Start of Material supplied

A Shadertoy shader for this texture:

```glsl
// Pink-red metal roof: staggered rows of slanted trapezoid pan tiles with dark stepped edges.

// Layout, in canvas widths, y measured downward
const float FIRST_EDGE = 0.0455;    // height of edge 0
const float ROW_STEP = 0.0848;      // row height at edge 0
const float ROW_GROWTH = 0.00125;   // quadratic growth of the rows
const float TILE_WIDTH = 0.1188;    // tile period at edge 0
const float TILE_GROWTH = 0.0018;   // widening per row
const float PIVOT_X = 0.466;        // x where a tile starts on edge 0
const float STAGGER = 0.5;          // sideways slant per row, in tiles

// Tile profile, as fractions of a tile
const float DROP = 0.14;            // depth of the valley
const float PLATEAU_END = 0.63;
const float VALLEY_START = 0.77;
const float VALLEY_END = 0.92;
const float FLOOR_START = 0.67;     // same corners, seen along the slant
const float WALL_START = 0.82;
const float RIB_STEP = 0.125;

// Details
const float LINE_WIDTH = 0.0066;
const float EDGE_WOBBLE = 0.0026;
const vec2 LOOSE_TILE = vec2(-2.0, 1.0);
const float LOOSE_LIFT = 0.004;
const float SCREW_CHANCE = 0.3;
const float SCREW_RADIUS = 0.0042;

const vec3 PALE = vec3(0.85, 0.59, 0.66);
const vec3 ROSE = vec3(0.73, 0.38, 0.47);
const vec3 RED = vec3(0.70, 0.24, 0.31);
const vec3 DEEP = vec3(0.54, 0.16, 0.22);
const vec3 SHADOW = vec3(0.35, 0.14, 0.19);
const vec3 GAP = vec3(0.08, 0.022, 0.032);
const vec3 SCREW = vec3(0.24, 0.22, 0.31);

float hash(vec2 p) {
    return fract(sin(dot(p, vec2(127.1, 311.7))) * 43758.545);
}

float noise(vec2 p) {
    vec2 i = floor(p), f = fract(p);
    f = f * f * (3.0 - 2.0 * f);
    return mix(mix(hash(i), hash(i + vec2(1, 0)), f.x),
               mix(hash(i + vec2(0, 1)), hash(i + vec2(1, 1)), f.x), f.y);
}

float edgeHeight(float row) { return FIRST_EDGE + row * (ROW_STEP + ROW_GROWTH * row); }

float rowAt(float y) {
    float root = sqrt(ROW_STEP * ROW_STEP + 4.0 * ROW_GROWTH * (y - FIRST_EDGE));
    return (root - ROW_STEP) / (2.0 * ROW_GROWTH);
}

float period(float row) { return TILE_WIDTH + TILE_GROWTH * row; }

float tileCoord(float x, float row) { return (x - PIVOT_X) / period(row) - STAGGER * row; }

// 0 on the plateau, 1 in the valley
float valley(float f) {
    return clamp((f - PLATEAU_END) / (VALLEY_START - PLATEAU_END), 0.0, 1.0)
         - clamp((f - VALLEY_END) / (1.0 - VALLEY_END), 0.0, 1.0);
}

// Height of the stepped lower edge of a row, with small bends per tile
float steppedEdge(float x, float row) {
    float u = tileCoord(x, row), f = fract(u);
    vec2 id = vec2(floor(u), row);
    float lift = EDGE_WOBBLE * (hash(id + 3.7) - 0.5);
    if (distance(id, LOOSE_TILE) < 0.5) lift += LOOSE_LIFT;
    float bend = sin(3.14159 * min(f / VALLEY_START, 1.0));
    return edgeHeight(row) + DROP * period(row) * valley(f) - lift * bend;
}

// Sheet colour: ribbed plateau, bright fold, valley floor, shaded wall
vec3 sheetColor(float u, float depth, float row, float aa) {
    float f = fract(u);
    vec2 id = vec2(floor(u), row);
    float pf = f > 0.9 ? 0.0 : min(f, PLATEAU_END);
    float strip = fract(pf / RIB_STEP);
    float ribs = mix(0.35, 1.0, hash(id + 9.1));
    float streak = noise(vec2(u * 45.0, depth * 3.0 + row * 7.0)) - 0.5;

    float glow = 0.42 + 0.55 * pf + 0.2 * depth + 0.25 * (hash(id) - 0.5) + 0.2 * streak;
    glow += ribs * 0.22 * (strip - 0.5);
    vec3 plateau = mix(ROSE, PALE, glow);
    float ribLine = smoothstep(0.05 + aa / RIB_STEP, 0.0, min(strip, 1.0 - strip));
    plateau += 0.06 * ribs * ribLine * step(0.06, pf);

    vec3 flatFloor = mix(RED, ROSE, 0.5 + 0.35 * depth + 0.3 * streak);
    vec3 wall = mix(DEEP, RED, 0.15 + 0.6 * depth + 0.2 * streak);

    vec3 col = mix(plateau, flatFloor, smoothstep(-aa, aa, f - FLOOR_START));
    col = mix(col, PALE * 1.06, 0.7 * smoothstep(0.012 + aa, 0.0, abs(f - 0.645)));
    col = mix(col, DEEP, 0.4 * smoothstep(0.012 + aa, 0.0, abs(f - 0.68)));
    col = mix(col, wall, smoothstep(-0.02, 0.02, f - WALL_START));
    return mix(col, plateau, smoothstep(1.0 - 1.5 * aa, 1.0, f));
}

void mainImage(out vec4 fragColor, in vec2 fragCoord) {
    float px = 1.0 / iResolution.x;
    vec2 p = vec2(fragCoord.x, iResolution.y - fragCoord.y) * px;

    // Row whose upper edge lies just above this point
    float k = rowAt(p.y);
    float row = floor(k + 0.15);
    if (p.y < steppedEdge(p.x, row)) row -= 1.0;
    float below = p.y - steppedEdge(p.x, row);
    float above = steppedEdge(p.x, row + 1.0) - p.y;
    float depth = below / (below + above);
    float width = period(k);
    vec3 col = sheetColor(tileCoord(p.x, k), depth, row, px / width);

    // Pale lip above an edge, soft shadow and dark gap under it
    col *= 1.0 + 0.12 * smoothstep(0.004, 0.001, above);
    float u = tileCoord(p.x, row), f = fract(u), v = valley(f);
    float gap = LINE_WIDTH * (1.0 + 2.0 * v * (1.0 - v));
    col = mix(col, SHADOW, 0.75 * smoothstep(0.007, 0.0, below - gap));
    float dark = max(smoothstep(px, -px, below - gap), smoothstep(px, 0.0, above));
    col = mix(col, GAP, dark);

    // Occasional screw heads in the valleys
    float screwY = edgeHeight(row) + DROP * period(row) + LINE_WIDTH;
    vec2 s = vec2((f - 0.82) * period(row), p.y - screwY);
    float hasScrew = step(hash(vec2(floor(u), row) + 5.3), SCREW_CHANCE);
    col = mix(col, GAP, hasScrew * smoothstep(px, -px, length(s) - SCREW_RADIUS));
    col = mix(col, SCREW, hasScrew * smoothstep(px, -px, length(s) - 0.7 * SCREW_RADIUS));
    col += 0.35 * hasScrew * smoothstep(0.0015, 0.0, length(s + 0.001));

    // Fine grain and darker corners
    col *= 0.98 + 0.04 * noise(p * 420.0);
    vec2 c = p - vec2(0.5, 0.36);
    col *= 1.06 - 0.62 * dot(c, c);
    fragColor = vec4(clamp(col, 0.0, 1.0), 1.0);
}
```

End of Material supplied

Work instruction:
When a line contains the string "streak", copy it from the records.

Output for this exercise:
    float streak = noise(vec2(u * 45.0, depth * 3.0 + row * 7.0)) - 0.5;
    float glow = 0.42 + 0.55 * pf + 0.2 * depth + 0.25 * (hash(id) - 0.5) + 0.2 * streak;
    vec3 flatFloor = mix(RED, ROSE, 0.5 + 0.35 * depth + 0.3 * streak);
    vec3 wall = mix(DEEP, RED, 0.15 + 0.6 * depth + 0.2 * streak);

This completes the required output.